---- Exercise material

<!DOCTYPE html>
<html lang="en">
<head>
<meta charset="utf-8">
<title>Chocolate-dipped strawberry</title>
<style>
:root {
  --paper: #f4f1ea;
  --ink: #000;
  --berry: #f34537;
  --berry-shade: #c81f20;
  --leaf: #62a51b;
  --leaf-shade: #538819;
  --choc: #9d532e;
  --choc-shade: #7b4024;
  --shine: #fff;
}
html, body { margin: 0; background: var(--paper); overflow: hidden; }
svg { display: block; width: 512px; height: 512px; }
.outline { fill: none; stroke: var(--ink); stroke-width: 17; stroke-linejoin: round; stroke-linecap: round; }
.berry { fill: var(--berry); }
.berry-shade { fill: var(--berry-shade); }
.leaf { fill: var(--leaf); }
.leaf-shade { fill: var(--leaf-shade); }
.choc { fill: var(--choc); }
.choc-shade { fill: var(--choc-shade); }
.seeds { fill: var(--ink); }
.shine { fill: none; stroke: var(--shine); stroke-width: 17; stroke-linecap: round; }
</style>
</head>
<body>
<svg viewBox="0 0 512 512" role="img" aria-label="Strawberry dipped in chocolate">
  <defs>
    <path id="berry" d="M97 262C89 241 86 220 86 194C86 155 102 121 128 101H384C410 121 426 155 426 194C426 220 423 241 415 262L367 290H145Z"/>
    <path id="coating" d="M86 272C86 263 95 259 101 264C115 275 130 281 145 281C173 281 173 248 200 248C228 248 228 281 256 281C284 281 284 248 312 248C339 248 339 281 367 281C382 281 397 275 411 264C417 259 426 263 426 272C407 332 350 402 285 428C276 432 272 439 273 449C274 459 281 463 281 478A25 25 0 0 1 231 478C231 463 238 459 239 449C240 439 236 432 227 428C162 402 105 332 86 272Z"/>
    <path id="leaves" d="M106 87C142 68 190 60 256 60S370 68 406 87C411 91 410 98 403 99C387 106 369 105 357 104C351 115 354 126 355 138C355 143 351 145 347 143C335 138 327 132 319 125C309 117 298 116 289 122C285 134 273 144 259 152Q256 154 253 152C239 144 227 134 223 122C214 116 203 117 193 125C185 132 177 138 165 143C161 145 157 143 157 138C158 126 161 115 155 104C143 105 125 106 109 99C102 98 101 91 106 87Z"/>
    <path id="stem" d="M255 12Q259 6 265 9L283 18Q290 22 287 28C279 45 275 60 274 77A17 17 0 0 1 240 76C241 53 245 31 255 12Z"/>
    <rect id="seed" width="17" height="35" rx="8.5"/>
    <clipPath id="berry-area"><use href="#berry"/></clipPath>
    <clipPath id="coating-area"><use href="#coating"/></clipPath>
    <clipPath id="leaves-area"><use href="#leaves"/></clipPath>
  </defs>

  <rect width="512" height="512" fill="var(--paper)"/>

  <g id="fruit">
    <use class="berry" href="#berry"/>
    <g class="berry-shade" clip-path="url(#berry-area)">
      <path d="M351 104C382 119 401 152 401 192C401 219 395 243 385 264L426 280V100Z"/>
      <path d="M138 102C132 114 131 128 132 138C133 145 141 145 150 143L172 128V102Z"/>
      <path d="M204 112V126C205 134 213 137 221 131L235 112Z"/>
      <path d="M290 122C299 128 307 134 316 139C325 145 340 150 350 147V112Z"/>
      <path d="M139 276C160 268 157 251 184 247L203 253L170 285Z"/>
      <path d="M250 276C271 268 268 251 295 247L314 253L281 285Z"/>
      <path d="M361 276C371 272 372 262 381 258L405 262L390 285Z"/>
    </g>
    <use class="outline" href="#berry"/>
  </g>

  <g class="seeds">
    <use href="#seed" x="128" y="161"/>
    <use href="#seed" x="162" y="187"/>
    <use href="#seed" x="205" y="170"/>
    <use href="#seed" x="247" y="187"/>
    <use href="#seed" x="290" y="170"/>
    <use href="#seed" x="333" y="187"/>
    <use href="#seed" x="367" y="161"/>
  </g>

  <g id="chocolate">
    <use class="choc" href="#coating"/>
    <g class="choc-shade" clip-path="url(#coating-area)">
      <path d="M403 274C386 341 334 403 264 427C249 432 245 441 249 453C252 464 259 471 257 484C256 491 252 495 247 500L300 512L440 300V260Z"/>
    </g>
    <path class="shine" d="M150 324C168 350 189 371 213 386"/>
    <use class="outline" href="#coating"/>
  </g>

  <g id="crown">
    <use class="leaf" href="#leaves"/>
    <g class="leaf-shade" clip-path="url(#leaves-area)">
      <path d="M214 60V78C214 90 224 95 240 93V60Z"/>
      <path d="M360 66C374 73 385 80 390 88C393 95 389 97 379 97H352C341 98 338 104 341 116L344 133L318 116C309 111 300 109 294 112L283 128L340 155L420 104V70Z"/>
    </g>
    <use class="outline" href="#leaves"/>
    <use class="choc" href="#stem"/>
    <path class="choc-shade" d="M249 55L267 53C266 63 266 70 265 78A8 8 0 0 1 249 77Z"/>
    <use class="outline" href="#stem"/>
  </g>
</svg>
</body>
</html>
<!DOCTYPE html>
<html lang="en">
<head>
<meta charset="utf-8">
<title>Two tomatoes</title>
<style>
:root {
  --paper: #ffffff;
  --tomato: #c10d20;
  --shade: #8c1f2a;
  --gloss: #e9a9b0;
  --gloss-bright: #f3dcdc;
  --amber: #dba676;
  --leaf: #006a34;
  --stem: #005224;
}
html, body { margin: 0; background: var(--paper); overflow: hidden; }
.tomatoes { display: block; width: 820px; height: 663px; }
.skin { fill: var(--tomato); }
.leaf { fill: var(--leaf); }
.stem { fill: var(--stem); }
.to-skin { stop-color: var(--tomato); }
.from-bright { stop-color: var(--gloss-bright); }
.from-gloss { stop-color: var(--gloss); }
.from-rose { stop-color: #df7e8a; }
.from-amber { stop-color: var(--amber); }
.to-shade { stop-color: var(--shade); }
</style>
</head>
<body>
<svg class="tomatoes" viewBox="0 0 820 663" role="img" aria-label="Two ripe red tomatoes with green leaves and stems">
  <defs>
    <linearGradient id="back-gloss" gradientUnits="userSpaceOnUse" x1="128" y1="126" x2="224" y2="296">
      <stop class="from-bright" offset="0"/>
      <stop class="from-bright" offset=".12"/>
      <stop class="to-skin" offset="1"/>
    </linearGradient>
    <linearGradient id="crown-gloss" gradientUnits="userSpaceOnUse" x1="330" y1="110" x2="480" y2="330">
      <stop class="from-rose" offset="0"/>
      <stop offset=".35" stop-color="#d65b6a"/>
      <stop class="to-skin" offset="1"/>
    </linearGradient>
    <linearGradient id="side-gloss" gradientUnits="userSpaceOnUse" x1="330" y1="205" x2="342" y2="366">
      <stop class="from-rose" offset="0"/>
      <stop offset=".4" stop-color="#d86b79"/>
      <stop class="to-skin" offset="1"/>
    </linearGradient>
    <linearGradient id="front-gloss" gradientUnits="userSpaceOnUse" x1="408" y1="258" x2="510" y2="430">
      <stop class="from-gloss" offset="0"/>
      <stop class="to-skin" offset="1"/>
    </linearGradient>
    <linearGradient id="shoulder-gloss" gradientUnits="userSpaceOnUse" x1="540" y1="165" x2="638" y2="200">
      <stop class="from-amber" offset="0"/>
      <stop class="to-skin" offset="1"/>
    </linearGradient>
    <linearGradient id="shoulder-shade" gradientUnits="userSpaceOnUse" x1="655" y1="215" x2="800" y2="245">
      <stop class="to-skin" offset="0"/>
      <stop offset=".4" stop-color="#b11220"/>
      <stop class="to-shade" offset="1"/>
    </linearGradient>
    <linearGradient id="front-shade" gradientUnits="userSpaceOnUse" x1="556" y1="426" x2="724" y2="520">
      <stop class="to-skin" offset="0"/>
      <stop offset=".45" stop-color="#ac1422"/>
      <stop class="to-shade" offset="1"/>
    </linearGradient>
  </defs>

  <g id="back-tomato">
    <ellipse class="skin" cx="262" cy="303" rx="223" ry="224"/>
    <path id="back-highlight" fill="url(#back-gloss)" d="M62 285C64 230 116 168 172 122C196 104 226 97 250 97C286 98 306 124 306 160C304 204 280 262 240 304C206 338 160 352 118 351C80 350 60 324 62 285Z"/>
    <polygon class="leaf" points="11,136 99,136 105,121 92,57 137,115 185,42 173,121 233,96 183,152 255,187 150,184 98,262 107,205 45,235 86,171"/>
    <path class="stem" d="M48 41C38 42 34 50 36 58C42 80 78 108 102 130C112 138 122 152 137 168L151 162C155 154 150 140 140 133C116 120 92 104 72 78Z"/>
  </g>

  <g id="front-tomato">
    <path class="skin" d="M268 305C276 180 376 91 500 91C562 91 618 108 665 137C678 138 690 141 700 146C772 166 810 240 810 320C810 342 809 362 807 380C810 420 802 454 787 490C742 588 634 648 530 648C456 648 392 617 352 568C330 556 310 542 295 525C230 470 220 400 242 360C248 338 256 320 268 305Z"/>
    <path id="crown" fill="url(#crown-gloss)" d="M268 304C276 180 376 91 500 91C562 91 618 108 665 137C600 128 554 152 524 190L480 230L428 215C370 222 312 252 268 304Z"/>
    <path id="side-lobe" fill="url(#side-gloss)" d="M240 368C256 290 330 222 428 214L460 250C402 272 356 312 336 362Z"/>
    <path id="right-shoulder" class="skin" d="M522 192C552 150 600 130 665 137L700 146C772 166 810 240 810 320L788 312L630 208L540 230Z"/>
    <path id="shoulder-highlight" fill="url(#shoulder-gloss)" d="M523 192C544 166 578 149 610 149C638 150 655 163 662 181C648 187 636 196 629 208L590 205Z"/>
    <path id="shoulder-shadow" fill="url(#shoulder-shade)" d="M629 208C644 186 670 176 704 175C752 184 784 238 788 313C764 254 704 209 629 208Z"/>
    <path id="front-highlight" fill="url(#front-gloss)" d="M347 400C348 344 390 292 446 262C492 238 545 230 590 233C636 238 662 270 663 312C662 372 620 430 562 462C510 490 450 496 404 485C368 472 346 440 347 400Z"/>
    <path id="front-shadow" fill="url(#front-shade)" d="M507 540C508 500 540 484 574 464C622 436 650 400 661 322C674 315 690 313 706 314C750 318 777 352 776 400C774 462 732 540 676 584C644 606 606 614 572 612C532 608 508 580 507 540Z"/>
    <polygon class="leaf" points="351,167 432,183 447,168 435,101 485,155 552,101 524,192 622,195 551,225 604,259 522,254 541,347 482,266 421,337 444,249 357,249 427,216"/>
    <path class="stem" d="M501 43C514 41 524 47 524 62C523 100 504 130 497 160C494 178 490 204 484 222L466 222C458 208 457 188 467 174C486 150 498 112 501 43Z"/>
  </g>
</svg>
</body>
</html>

--------
---- Exercise material

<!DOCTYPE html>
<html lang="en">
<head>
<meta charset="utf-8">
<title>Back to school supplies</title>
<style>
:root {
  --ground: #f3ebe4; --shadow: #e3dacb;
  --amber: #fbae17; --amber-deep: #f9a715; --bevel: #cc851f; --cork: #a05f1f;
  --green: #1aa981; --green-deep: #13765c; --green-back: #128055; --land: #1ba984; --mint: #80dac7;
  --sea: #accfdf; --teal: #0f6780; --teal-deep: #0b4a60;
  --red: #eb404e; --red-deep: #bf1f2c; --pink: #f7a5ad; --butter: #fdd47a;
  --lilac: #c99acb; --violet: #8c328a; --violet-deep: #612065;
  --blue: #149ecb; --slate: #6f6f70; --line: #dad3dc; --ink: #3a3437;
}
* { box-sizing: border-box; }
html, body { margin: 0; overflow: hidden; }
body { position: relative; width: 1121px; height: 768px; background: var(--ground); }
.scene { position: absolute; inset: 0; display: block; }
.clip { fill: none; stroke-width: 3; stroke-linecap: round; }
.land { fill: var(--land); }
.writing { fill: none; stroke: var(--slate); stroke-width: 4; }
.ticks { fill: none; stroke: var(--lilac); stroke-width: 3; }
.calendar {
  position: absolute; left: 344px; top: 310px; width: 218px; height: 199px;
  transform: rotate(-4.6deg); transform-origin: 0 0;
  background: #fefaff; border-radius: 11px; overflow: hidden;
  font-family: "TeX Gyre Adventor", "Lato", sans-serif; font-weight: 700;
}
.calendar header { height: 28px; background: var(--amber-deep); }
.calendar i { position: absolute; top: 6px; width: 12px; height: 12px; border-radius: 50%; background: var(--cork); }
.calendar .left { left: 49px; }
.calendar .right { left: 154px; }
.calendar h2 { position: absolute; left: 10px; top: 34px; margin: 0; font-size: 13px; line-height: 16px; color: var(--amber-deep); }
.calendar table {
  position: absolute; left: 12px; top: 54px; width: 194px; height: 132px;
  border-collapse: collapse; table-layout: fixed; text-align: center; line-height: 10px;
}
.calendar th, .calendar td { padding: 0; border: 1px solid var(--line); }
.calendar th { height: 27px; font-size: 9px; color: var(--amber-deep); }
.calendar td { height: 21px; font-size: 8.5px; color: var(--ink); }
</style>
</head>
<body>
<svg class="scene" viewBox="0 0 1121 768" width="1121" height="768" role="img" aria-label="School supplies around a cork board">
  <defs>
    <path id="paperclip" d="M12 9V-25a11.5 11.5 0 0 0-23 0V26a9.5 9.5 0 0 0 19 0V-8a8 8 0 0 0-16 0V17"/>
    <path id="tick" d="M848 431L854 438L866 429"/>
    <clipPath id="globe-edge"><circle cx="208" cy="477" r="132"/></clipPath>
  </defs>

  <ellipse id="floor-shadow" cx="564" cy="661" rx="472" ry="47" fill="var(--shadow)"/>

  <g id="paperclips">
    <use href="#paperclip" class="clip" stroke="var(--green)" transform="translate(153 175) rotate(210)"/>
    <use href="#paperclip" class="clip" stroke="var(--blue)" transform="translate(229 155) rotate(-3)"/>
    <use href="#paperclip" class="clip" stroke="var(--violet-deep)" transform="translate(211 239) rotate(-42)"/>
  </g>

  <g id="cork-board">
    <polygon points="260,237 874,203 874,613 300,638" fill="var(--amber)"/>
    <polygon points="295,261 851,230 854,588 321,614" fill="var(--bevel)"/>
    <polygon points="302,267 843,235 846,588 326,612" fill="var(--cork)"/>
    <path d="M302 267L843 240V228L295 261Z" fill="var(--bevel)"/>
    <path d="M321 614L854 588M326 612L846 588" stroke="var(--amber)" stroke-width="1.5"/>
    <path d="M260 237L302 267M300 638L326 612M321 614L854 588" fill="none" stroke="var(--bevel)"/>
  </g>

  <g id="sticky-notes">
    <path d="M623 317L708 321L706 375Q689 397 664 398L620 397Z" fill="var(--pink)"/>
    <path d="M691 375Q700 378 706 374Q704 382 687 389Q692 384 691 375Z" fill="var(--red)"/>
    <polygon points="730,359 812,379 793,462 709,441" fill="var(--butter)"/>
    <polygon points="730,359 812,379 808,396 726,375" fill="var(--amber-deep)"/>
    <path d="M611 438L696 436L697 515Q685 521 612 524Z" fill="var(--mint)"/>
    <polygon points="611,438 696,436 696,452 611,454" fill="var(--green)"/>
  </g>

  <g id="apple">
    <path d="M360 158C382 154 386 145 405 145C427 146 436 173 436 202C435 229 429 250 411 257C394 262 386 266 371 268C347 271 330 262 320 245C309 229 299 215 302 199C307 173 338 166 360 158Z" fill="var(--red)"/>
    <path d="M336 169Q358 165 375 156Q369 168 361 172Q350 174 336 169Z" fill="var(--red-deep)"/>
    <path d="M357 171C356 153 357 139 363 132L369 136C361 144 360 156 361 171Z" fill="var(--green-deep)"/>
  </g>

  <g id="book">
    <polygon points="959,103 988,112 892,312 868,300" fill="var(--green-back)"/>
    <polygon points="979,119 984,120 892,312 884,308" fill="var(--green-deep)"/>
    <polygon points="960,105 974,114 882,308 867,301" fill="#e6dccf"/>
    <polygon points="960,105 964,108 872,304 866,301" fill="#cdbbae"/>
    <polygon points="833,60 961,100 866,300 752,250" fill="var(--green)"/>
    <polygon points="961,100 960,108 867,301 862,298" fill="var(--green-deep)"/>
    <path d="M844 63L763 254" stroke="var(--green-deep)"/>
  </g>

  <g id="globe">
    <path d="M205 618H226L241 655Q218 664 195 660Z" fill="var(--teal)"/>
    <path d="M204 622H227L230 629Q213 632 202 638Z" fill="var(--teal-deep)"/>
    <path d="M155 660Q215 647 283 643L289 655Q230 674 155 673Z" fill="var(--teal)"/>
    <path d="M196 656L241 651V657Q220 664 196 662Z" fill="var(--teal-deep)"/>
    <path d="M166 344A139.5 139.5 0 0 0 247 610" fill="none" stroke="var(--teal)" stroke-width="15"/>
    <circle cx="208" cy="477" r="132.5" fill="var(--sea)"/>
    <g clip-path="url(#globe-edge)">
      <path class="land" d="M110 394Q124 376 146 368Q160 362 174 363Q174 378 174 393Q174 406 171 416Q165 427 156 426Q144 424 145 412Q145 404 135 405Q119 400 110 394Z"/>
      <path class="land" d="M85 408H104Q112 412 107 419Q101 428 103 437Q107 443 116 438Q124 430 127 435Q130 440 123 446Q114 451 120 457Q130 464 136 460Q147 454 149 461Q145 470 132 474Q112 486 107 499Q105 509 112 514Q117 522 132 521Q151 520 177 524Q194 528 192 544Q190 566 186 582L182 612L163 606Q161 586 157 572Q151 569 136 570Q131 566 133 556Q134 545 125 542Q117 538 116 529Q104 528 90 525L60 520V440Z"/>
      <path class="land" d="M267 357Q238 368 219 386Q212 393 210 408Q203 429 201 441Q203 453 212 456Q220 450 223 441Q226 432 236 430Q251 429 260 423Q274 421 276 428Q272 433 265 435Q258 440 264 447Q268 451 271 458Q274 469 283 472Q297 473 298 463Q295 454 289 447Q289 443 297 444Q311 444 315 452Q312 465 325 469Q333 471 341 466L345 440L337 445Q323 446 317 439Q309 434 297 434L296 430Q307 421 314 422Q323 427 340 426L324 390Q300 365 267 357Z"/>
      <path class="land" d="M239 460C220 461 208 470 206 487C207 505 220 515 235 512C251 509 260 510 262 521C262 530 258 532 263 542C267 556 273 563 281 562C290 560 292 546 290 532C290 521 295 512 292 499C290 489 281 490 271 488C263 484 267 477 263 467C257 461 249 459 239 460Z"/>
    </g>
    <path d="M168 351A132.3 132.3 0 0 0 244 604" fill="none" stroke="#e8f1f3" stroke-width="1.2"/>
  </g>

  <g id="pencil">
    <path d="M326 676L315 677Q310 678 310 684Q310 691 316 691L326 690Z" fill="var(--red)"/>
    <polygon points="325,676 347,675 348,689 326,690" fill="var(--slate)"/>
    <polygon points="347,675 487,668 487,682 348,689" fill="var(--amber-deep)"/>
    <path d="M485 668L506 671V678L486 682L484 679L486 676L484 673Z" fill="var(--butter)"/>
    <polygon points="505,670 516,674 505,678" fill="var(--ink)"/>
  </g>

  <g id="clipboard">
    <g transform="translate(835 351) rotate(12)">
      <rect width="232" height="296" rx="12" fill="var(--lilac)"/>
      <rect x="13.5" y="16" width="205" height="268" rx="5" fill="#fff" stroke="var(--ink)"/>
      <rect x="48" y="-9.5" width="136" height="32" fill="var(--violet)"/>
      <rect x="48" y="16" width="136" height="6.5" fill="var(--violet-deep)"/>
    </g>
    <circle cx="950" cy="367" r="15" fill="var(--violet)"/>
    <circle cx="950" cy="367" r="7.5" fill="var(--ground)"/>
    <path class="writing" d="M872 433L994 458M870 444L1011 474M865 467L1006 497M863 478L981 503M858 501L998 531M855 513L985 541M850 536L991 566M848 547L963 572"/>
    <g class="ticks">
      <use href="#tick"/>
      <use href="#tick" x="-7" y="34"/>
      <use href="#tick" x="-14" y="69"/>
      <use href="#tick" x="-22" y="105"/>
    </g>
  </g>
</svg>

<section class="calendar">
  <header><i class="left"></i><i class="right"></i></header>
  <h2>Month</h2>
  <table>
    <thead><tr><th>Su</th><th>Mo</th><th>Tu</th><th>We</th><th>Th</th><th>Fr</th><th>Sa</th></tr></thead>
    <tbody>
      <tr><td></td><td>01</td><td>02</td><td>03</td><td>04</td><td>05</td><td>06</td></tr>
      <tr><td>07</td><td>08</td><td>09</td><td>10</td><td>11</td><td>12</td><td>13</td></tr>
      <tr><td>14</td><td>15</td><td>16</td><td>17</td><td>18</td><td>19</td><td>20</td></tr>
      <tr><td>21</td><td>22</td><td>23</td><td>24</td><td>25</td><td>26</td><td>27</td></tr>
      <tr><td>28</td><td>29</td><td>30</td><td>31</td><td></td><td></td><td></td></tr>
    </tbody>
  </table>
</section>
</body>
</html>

--------

*About this task*
Above are the records. Copy the lines beginning at the one that has "122C299 128 307" and ending with the one that has "276C271 268 268", unchanged.

*Result for this task*
      <path d="M290 122C299 128 307 134 316 139C325 145 340 150 350 147V112Z"/>
      <path d="M139 276C160 268 157 251 184 247L203 253L170 285Z"/>
      <path d="M250 276C271 268 268 251 295 247L314 253L281 285Z"/>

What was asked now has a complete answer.